LIBERTYVILLE, Ill. — A bipartisan group of state lawmakers passed a measure to address nursing home visits during the pandemic or other public health emergencies.

The action comes as countless Illinois families were blocked from visiting loved ones – some denied the chance to say goodbye to their dying family members – in nursing homes at the height of COVID-19.

Illinois State Representative Dan Ugaste (R-Geneva) says he and his household knows the pain. 

“My wife was one of those people,” Ugaste said. She didn’t get to see her mother for three-and-a-half months prior to her mother passing away.”

The trauma from those experiences ignited emotional debate Wednesday on the floor of the Illinois House.

“The reality is when you have a worldwide pandemic, [Governor JB Prtizker] has to have the ability and the authority to make a decision that’s in the best interests of the state,” Rep. Carol Ammons (D-Urbana)  said.

Some on the House floor raised concerns that the proposed measure usurps the Governor’s authority at the height of the pandemic. Amid soaring death rates, Pritzker and governors nationwide placed a lockdown on nursing home visits to help slow the spread of COVID-19. 

But things have since changed.  

Lake Zurich Republican Chris Bos in the 51st District shepherded the new proposal through the state House.  

“We’re just thrilled that we’ve been able to move through both chambers,” Bos says of the measure.

Bill 1405 survived debate in the Senate. The legislation drew support and input from many organizations in the health care industry, putting the decision to allow limited visitations in local hands.  

“Local entities, the local health care facilities, the local long term care facilities can decide what procedures, protocol, what’s necessary,” Bos said. “It doesn’t take away any of the nursing homes or hospitals’ ability to screen visitors coming in to make sure that they meet any procedural protocols that are needed to know that they are in reasonable health.”

Pritzker on Tuesday cautioned that the threat of new outbreaks or future pandemics remains.

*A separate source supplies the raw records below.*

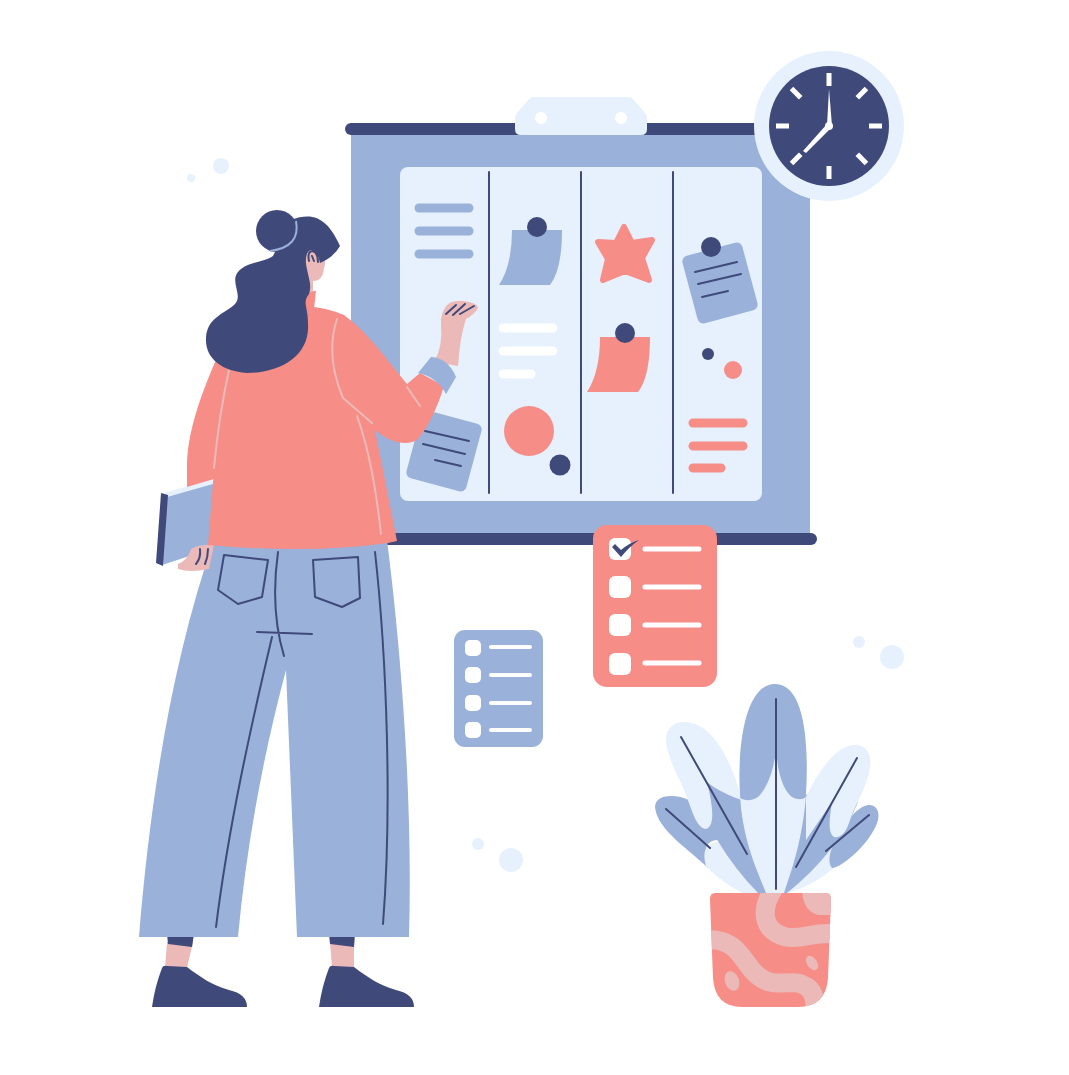
<!DOCTYPE html>
<html lang="en">
<head>
<meta charset="utf-8">
<title>Planning board</title>
<style>
:root{--navy:#404a7a;--blue:#9ab1da;--pale:#e7f1fe;--coral:#f68d87;--skin:#ebbab8;--white:#fff}
html,body{margin:0;height:100%;overflow:hidden;background:var(--white)}
svg{display:block;width:1069px;height:1075px}
.navy{fill:var(--navy)}.blue{fill:var(--blue)}.pale{fill:var(--pale)}.coral{fill:var(--coral)}.skin{fill:var(--skin)}.white{fill:var(--white)}
.line{fill:none;stroke:var(--navy);stroke-width:2;stroke-linecap:round;stroke-linejoin:round}
.seam{fill:none;stroke:var(--skin);stroke-width:2;stroke-linecap:round}
.bar{fill:none;stroke-width:9;stroke-linecap:round}
.bar-blue{stroke:var(--blue)}.bar-white{stroke:var(--white)}.bar-coral{stroke:var(--coral)}
.item{fill:none;stroke:var(--white);stroke-linecap:round}
</style>
</head>
<body>
<svg viewBox="0 0 1069 1075" role="img" aria-label="Woman planning tasks on a wall board">
<defs>
<g id="text-bars"><path class="bar" d="M0 0H50M0 23H50"/></g>
<g id="tick"><rect class="white" x="-2.5" y="-53" width="5" height="13"/></g>
<clipPath id="pot-shape"><path d="M715 893H826Q831 893 831 899L828 978Q826 1007 798 1007H742Q715 1007 713 978L710 899Q710 893 715 893Z"/></clipPath>
<clipPath id="leaf-centre"><path d="M740 794C737 740 747 684 775 684C804 684 809 740 806 794C803 840 790 875 784 893H766C758 872 742 840 740 794Z"/></clipPath>
</defs>

<g id="bubbles" class="pale">
<circle cx="221" cy="166" r="8"/><circle cx="191" cy="178" r="4"/>
<circle cx="859" cy="642" r="6"/><circle cx="892" cy="657" r="12"/>
<circle cx="478" cy="844" r="6"/><circle cx="511" cy="860" r="12"/>
</g>

<g id="board">
<rect class="blue" x="351" y="130" width="459" height="408"/>
<rect class="navy" x="345" y="123" width="470" height="12" rx="6"/>
<rect class="navy" x="345" y="533" width="472" height="12" rx="6"/>
<path class="pale" d="M533 97H628Q631 97 633 99L645 113Q647 115 647 118V129Q647 135 641 135H521Q515 135 515 129V118Q515 115 517 113L529 99Q531 97 533 97Z"/>
<circle class="white" cx="541" cy="118" r="6"/><circle class="white" cx="621" cy="118" r="6"/>
<rect class="pale" x="400" y="167" width="362" height="334" rx="8"/>
<path class="line" d="M489 172V493M581 172V493M673 172V493"/>
</g>

<g id="board-cards">
<path class="bar bar-blue" d="M419 208H469M419 231H469M419 254H469"/>
<path class="bar bar-white" d="M503 328H553M503 351H553M503 374H531"/>
<path class="bar bar-coral" d="M693 423H743M693 446H743M693 468H721"/>
<path id="curled-note" class="blue" d="M512 230H562Q562 270 550 285H499Q512 265 512 230Z"/>
<circle class="navy" cx="537" cy="227" r="10"/>
<path class="coral" d="M600 337H650Q650 377 638 392H587Q600 372 600 337Z"/>
<circle class="navy" cx="625" cy="333" r="10"/>
<path id="star" fill="#f68d87" stroke="#f68d87" stroke-width="6" stroke-linejoin="round" d="M624 227L632 243L652 240L642 258L649 280L625 271L603 280L608 259L598 242L616 243Z"/>
<rect class="blue" x="-31" y="-35" width="62" height="70" rx="6" transform="translate(720 283) rotate(-15)"/>
<path class="line" d="M695 272L737 262M698 284L741 274M702 297L728 291"/>
<circle class="navy" cx="711" cy="247" r="10"/>
<rect class="blue" x="-31" y="-35" width="62" height="70" rx="6" transform="translate(444 451) rotate(15)"/>
<path class="line" d="M425 431L469 441M423 444L465 454M435 460L461 466"/>
<circle class="coral" cx="529" cy="431" r="25"/>
<circle class="navy" cx="560" cy="465" r="10.5"/>
<circle class="navy" cx="708" cy="354" r="6"/>
<circle class="coral" cx="733" cy="370" r="9"/>
</g>

<g id="clock">
<circle class="pale" cx="829" cy="126" r="75"/>
<circle class="navy" cx="829" cy="126" r="60"/>
<g transform="translate(829 126)">
<use href="#tick"/><use href="#tick" transform="rotate(45)"/><use href="#tick" transform="rotate(90)"/><use href="#tick" transform="rotate(135)"/><use href="#tick" transform="rotate(180)"/><use href="#tick" transform="rotate(225)"/><use href="#tick" transform="rotate(270)"/><use href="#tick" transform="rotate(315)"/>
</g>
<circle class="white" cx="829" cy="126" r="4"/>
<path class="white" d="M827 126L829 89L832 126ZM831 128L806 153L803 151L827 124Z"/>
</g>

<g id="large-checklist">
<rect class="coral" x="593" y="525" width="124" height="162" rx="14"/>
<g class="white"><rect x="609" y="538" width="22" height="22" rx="6"/><rect x="609" y="576" width="22" height="22" rx="6"/><rect x="609" y="614" width="22" height="22" rx="6"/><rect x="609" y="653" width="22" height="22" rx="6"/></g>
<path class="navy" d="M612 547L615 544L621 550Q629 543 639 540Q629 547 621 557Z"/>
<path class="item" stroke-width="5" d="M645 549H699M645 587H699M645 625H699M645 663H699"/>
</g>

<g id="small-checklist">
<rect class="blue" x="454" y="630" width="89" height="117" rx="11"/>
<g class="white"><rect x="465" y="640" width="16" height="16" rx="5"/><rect x="465" y="667" width="16" height="16" rx="5"/><rect x="465" y="695" width="16" height="16" rx="5"/><rect x="465" y="722" width="16" height="16" rx="5"/></g>
<path class="item" stroke-width="4" d="M491 647H530M491 675H530M491 703H530M491 730H530"/>
</g>

<g id="plant">
<g id="leaf-low-left">
<path class="pale" d="M708 868Q709 852 722 848L762 893H743Q724 884 708 868Z"/>
<path class="blue" d="M708 868C690 850 657 830 655 807C655 799 663 796 671 796C697 796 718 820 735 848C726 838 713 838 708 844C702 851 712 862 708 868Z"/>
<path class="pale" d="M706 866Q700 845 716 842Q732 840 762 893H743Q722 882 706 866Z"/>
</g>
<g id="leaf-low-right">
<path class="pale" d="M788 893Q808 858 828 838Q842 832 836 866Q817 884 788 893Z"/>
<path class="blue" d="M832 868C826 860 832 845 838 836C847 820 858 806 869 805C876 805 880 811 878 820C872 842 842 868 832 868Z"/>
</g>
<path class="blue" d="M690 780Q715 772 742 800L768 893H758Q712 846 690 780Z"/>
<path class="pale" d="M666 738C667 726 676 721 686 722C712 724 730 756 742 800C730 796 717 790 707 782C711 798 717 826 706 829C694 828 690 800 680 781C673 766 666 752 666 738Z"/>
<path class="blue" d="M806 795Q830 778 858 802Q838 852 787 893H778Z"/>
<path class="pale" d="M806 797C818 772 836 745 855 745C867 745 872 755 870 767C867 788 855 804 850 820C846 834 840 838 834 837C827 832 830 816 832 802L806 840Z"/>
<path class="line" d="M681 737L747 854M666 809L710 848M857 758L796 867M869 815L826 851"/>
<g clip-path="url(#leaf-centre)">
<rect class="pale" x="735" y="680" width="75" height="215"/>
<path class="blue" d="M735 680H810V794C803 802 793 800 788 793C780 782 778 768 776 752C773 770 769 784 760 795C754 802 742 802 735 794Z"/>
</g>
<path class="line" d="M776 699V889"/>
<g id="pot" clip-path="url(#pot-shape)">
<rect class="coral" x="708" y="890" width="126" height="120"/>
<path fill="none" stroke="#ebbab8" stroke-width="19" d="M705 940C735 938 740 956 753 971C774 994 790 975 807 987Q816 993 815 1012M774 888C758 913 765 932 786 937C804 940 812 931 840 934"/>
<path class="skin" d="M802 890H834V915H818Q803 911 802 890Z"/>
<ellipse class="skin" cx="732" cy="981" rx="7" ry="10" transform="rotate(-20 732 981)"/>
<ellipse class="skin" cx="812" cy="963" rx="5" ry="8" transform="rotate(-35 812 963)"/>
</g>
</g>

<g id="woman">
<g id="shoes">
<path class="skin" d="M167 942H193L187 968H165ZM330 942H354V968H332Z"/>
<path class="navy" d="M167 934H194L192 947L168 944ZM329 934H355L354 947L330 944Z"/>
<path id="shoe" class="navy" d="M152 1007Q155 986 162 968Q163 965 167 966L187 967C200 977 212 985 229 990Q247 994 247 1007Z"/>
<use href="#shoe" x="167"/>
</g>
<g id="trousers">
<path class="blue" d="M214 540H387C401 650 413 800 409 937H297L286 670C262 760 246 850 238 937H139C150 800 172 660 214 540Z"/>
<path class="line" d="M224 555L268 560L262 597L238 604L218 590ZM313 560L358 557L360 598L342 607L315 597ZM278 552Q270 610 284 656M257 632L312 634M272 637C250 730 228 830 216 927M375 552C387 660 392 810 383 924"/>
</g>
<g id="book-hand">
<path class="blue" d="M166 497L214 482L211 549L162 565Z"/>
<path class="pale" d="M161 494L213 479V484L167 497Z"/>
<path class="navy" d="M161 493L168 495L163 566L156 563Z"/>
<path class="skin" d="M178 564Q188 560 191 549Q200 544 214 545L209 569Q190 573 178 569Z"/>
<path class="line" d="M200 549Q201 558 196 564M208 549Q208 557 205 564"/>
</g>
<g id="raised-hand">
<path class="skin" d="M434 362Q443 347 441 324Q440 314 447 305Q453 300 464 301Q478 303 478 308Q474 315 466 319Q460 337 458 366Z"/>
<path class="line" d="M446 314L456 305M453 315L465 304M460 314L474 306"/>
</g>
<g id="jumper">
<path class="coral" d="M216 360C202 392 187 432 187 465V487L214 479L235 380Z"/>
<path class="coral" d="M302 294L316 291L314 307Q330 309 344 315C370 334 389 363 407 384L420 373L444 386C438 406 428 428 417 440C407 446 390 443 375 430L397 541L388 543Q310 554 208 545L214 470L222 360Z"/>
<path class="blue" d="M418 373L431 357Q448 358 456 377L446 394Q437 377 418 373Z"/>
<path class="seam" d="M229 370Q219 415 214 468M337 319Q325 355 343 398L372 423M357 416Q373 460 381 534M407 387L420 406"/>
</g>
<g id="head">
<path class="skin" d="M305 248L322 250Q327 260 324 268Q323 281 313 281V293L302 300Z"/>
<path class="coral" d="M304 294L315 291L314 309L303 307Z"/>
<path class="navy" d="M291 220C315 211 328 220 340 246Q334 257 320 263Q318 251 311 250Q305 252 306 264C309 281 312 284 309 294C302 303 308 306 308 324C310 356 280 373 247 373C221 371 205 358 206 338C207 317 225 314 235 304C244 294 227 280 241 269C252 261 265 262 273 256Z"/>
<circle class="navy" cx="277" cy="231" r="21"/>
<path fill="none" stroke="#9ab1da" stroke-width="2" d="M296 221Q301 247 270 251"/>
<path class="line" d="M309 261Q307 251 313 251Q318 253 318 262M312 256L314 261"/>
</g>
</g>
</svg>
</body>
</html>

He also stated that he had not yet seen the measure during this busy legislative schedule.

“We want to make sure that whatever laws are put in place are appropriate, going forward, to make sure we keep, particularly our most vulnerable people safe,” Pritzker said.

Kellie Sheridan can’t forget how her 91-year-old grandfather Bob McGinnis died alone in a hospital bed three months ago at Advocate Condel Hospital in Libertyville. The beloved patriarch survived World War II but like so many others, the imposed isolation due to his Covid infection was too much to bear. 

“Anyone who has a loved one in a hospital or a care facility that is sick needs their family,” Sheridan said. “It is my hope that this changes for future families, their experience, with someone that they care about.”